Though often overlooked among Williams's more iconic works (e.g. A Streetcar Named Desire, Cat on a Hot Tin Roof, The Glass Menagerie), and despite the narrator's evaluation of his own literary ability, Moise and the World of Reason is lyrical and witty, injecting camp into moments of melodrama. The novel's titular character Moise (pronounced "Mo-ease"), a painter and the narrator's best friend, decides to retire from reality—the "world of reason"—after the death of her elderly patron means she can no longer afford art supplies.
Moise makes this announcement to friends at a party lit by a single candle, wearing a completely sheer dress. At the end of the novel, she takes to her bed like she's starring in a Victorian tragedy, gives a long-winded speech that mentions the high-wire artist who walked a tightrope between the Twin Towers in 1974, and is preparing to die when a box of paints and canvases suddenly arrives from distant relatives. She can return to the world of reason once more.
Ultimately, loneliness isn't the nameless protagonist's destiny. As Moise begins to paint once again, a pair of photographers arrives to photograph the artist at work.

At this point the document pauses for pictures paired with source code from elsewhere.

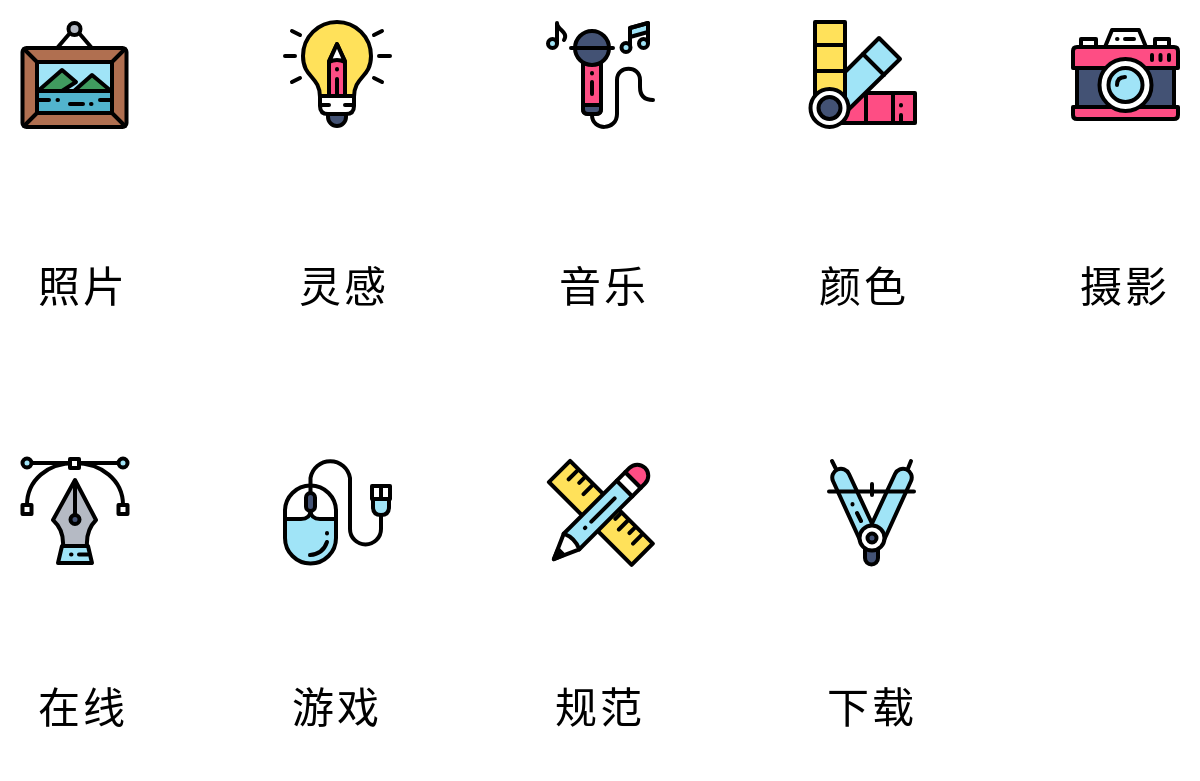
<!DOCTYPE html>
<html lang="zh-CN">
<head>
<meta charset="utf-8">
<title>图标</title>
<style>
:root {
  --ink: #000;
  --paper: #fff;
  --sky: #a0e4f7;
  --sea: #52b4cd;
  --navy: #435274;
  --pink: #fe4d84;
  --yellow: #ffe15a;
  --brown: #b06f50;
  --green: #409b5f;
  --grey: #b5bac4;
}
html, body { margin: 0; background: var(--paper); overflow: hidden; }
svg { display: block; width: 1200px; height: 781px; }
.icon { stroke: var(--ink); stroke-width: 4; stroke-linecap: round; stroke-linejoin: round; fill: none; }
.paper { fill: var(--paper); }
.sky { fill: var(--sky); }
.sea { fill: var(--sea); }
.navy { fill: var(--navy); }
.pink { fill: var(--pink); }
.yellow { fill: var(--yellow); }
.brown { fill: var(--brown); }
.green { fill: var(--green); }
.grey { fill: var(--grey); }
.ink { fill: var(--ink); }
.label { font: 400 42px "Noto Sans CJK SC", "Noto Sans CJK JP", sans-serif; letter-spacing: 3px; fill: var(--ink); }
</style>
</head>
<body>
<svg viewBox="0 0 1200 781" width="1200" height="781">

  <g class="icon" id="framed-picture">
    <path d="M58 47 70 33M91 47 79 33"/>
    <circle class="grey" cx="74.5" cy="29" r="6"/>
    <rect class="brown" x="22.5" y="48" width="104" height="79" rx="4"/>
    <path d="M24 49 37 62M125 49 112 62M24 126 37 113M125 126 112 113"/>
    <rect class="sky" x="37" y="62" width="75" height="51"/>
    <rect class="sea" x="37" y="91" width="75" height="22"/>
    <path class="green" d="M38 91 62 70 76 82 62 91Z"/>
    <path class="green" d="M74 91 92 75 111 91Z"/>
    <path d="M38 91H111M38 100H49M57.500 100H58M70 104H83M91 104H91.500M100 100H111"/>
  </g>

  <g class="icon" id="light-bulb">
    <path d="M285 56H295M379 56H390M292 31 300 35M382 31 374 35M292 82 300 78M382 82 374 78"/>
    <path class="navy" d="M328 114V117A9 9 0 0 0 346 117V114Z"/>
    <path class="yellow" d="M320 97C320 76 303 78 303 56A34 34 0 0 1 371 56C371 78 354 76 354 97Z"/>
    <path class="paper" d="M320 96H354V106Q354 114 346 114H328Q320 114 320 106Z"/>
    <path d="M321 105H329M345 105H353"/>
    <path class="pink" d="M329 96V61L337 44 345 61V96Z"/>
    <path class="paper" d="M329 62 337 44 345 62Q337 58 329 62Z"/>
    <path d="M337 69V69.500M337 79V95"/>
  </g>

  <g class="icon" id="microphone">
    <path d="M592 115C592 131 617 131 617 114V80C617 65 640 65 640 80V87Q640 100 653 100"/>
    <path class="pink" d="M583 63H601V109Q601 114 596 114H588Q583 114 583 109Z"/>
    <path class="navy" d="M583 105H601V109Q601 114 596 114H588Q583 114 583 109Z"/>
    <circle class="navy" cx="592" cy="48" r="17"/>
    <path d="M571 48H613M592 73V73.500M592 82V94"/>
    <path d="M557 43V23C557 30 569 32 564 40"/>
    <circle class="sky" cx="552.500" cy="43.500" r="4.500"/>
    <path class="sky" d="M630 28 648 23V32L630 37Z"/>
    <path d="M630 47V28L648 23V43"/>
    <circle class="sky" cx="626" cy="47.500" r="4.500"/>
    <circle class="sky" cx="643.500" cy="43.500" r="4.500"/>
  </g>

  <g class="icon" id="colour-swatches">
    <rect class="pink" x="832" y="93" width="83" height="30"/>
    <path d="M866 93V123M893 93V123M901 105V105.500M901 115V122"/>
    <path class="sky" d="M879 38 900 59 846 112 825 92Z"/>
    <path d="M863 54 884 75"/>
    <rect class="yellow" x="815" y="22" width="30" height="86"/>
    <path d="M815 45H845M815 71H845"/>
    <circle class="paper" cx="829.500" cy="108" r="19"/>
    <circle class="navy" cx="829.500" cy="108" r="11"/>
  </g>

  <g class="icon" id="camera">
    <rect class="paper" x="1081" y="39" width="15" height="9"/>
    <rect class="paper" x="1155" y="39" width="14" height="9"/>
    <path class="paper" d="M1105 47 1112 30H1139L1146 47Z"/>
    <path d="M1117 39H1117.500M1125 39H1134"/>
    <rect class="navy" x="1077" y="66" width="97" height="43"/>
    <path class="pink" d="M1073 68V51Q1073 47 1077 47H1174Q1178 47 1178 51V68Z"/>
    <path class="pink" d="M1073 107H1178V115Q1178 119 1174 119H1077Q1073 119 1073 115Z"/>
    <path d="M1152 55V60M1160.500 55V60M1169 55V60"/>
    <circle class="paper" cx="1125.500" cy="85" r="26"/>
    <circle class="sky" cx="1125.500" cy="85" r="17"/>
    <path d="M1117 85Q1117 77 1125 77"/>
  </g>

  <g class="icon" id="vector-pen">
    <path d="M31 463H118M27 505C27 480 48 463 74.500 463S123 480 123 505"/>
    <circle class="sky" cx="27" cy="463" r="4.500"/>
    <circle class="sky" cx="123" cy="463" r="4.500"/>
    <rect class="paper" x="70" y="459" width="9" height="9"/>
    <rect class="paper" x="22.500" y="505" width="9" height="9"/>
    <rect class="paper" x="118.500" y="505" width="9" height="9"/>
    <path class="grey" d="M75 480 96 520Q86 530 87 546H63Q64 530 53 520Z"/>
    <path class="sky" d="M62 546H88L92 563H58Z"/>
    <path d="M75 482V515M71 554.500H71.500M79 554.500H88"/>
    <circle class="navy" cx="75" cy="519.500" r="4.500"/>
  </g>

  <g class="icon" id="computer-mouse">
    <path class="paper" d="M285 519V511A25.500 25.500 0 0 1 336 511V519Z"/>
    <path class="sky" d="M285 519H301Q310 519 310.500 511 311 519 320 519H336V538A25.500 25.500 0 0 1 285 538Z"/>
    <path d="M310.500 492V478A20 20 0 0 1 350 478V529A15.500 15.500 0 0 0 381 529V515"/>
    <rect class="navy" x="306" y="493" width="9" height="18" rx="4.500"/>
    <path d="M327 533V533.500M327 542Q323 554 310 555"/>
    <path class="sky" d="M373 498H389V507Q389 515 381 515T373 507Z"/>
    <rect class="paper" x="372" y="486" width="18" height="13"/>
    <path d="M381 487V498"/>
  </g>

  <g class="icon" id="ruler-and-pencil">
    <g transform="translate(600.500 512.500) rotate(45)">
      <rect class="yellow" x="-58" y="-15" width="117" height="30"/>
      <path d="M-46-14V-1M-36-14V-6M-25-14V-1M15-14V-6M25-14V-1M35-14V-6M45-14V-1"/>
    </g>
    <g transform="translate(600.500 512.500) rotate(-45)">
      <path class="sky" d="M-41-11H34V11H-41Z"/>
      <path class="paper" d="M-41-11-66 0-41 11Q-36 0-41-11Z"/>
      <path class="ink" d="M-66 0-56-4V4Z"/>
      <rect class="paper" x="34" y="-11" width="12" height="22"/>
      <path class="pink" d="M46-11H52A11 11 0 0 1 52 11H46Z"/>
      <path d="M-22 0H-21.500M-13 0H20"/>
    </g>
  </g>

  <g class="icon" id="drawing-compass">
    <path d="M832 461 837 471M911 461 907 471"/>
    <path class="navy" d="M865 548H878V558A6.500 6.500 0 0 1 865 558Z"/>
    <path class="sky" d="M833 481A8.500 8.500 0 0 1 849 474L875 530 859 538Z"/>
    <path class="sky" d="M911 481A8.500 8.500 0 0 0 895 474L869 530 885 538Z"/>
    <path d="M829 491.500H914M872 484V495M852.500 504V504.500M857 513 861 521"/>
    <circle class="paper" cx="872" cy="538" r="12.500"/>
    <circle class="navy" cx="872" cy="538" r="4.500"/>
  </g>

  <g class="label">
    <text x="38" y="302">照片</text>
    <text x="299" y="302">灵感</text>
    <text x="559" y="302">音乐</text>
    <text x="819" y="302">颜色</text>
    <text x="1080" y="302">摄影</text>
    <text x="38" y="723">在线</text>
    <text x="292" y="723">游戏</text>
    <text x="555" y="723">规范</text>
    <text x="827" y="723">下载</text>
  </g>
</svg>
</body>
</html>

The narrator looks up to see that "the younger of the two men…was looking directly at me, his eyes containing a very blue and open declaration of love."
Rediscover Tennessee Williams's long-lost novel Moise and the World of Reason, available from New Directions publishing on July 12. For more information visit ndbooks.com.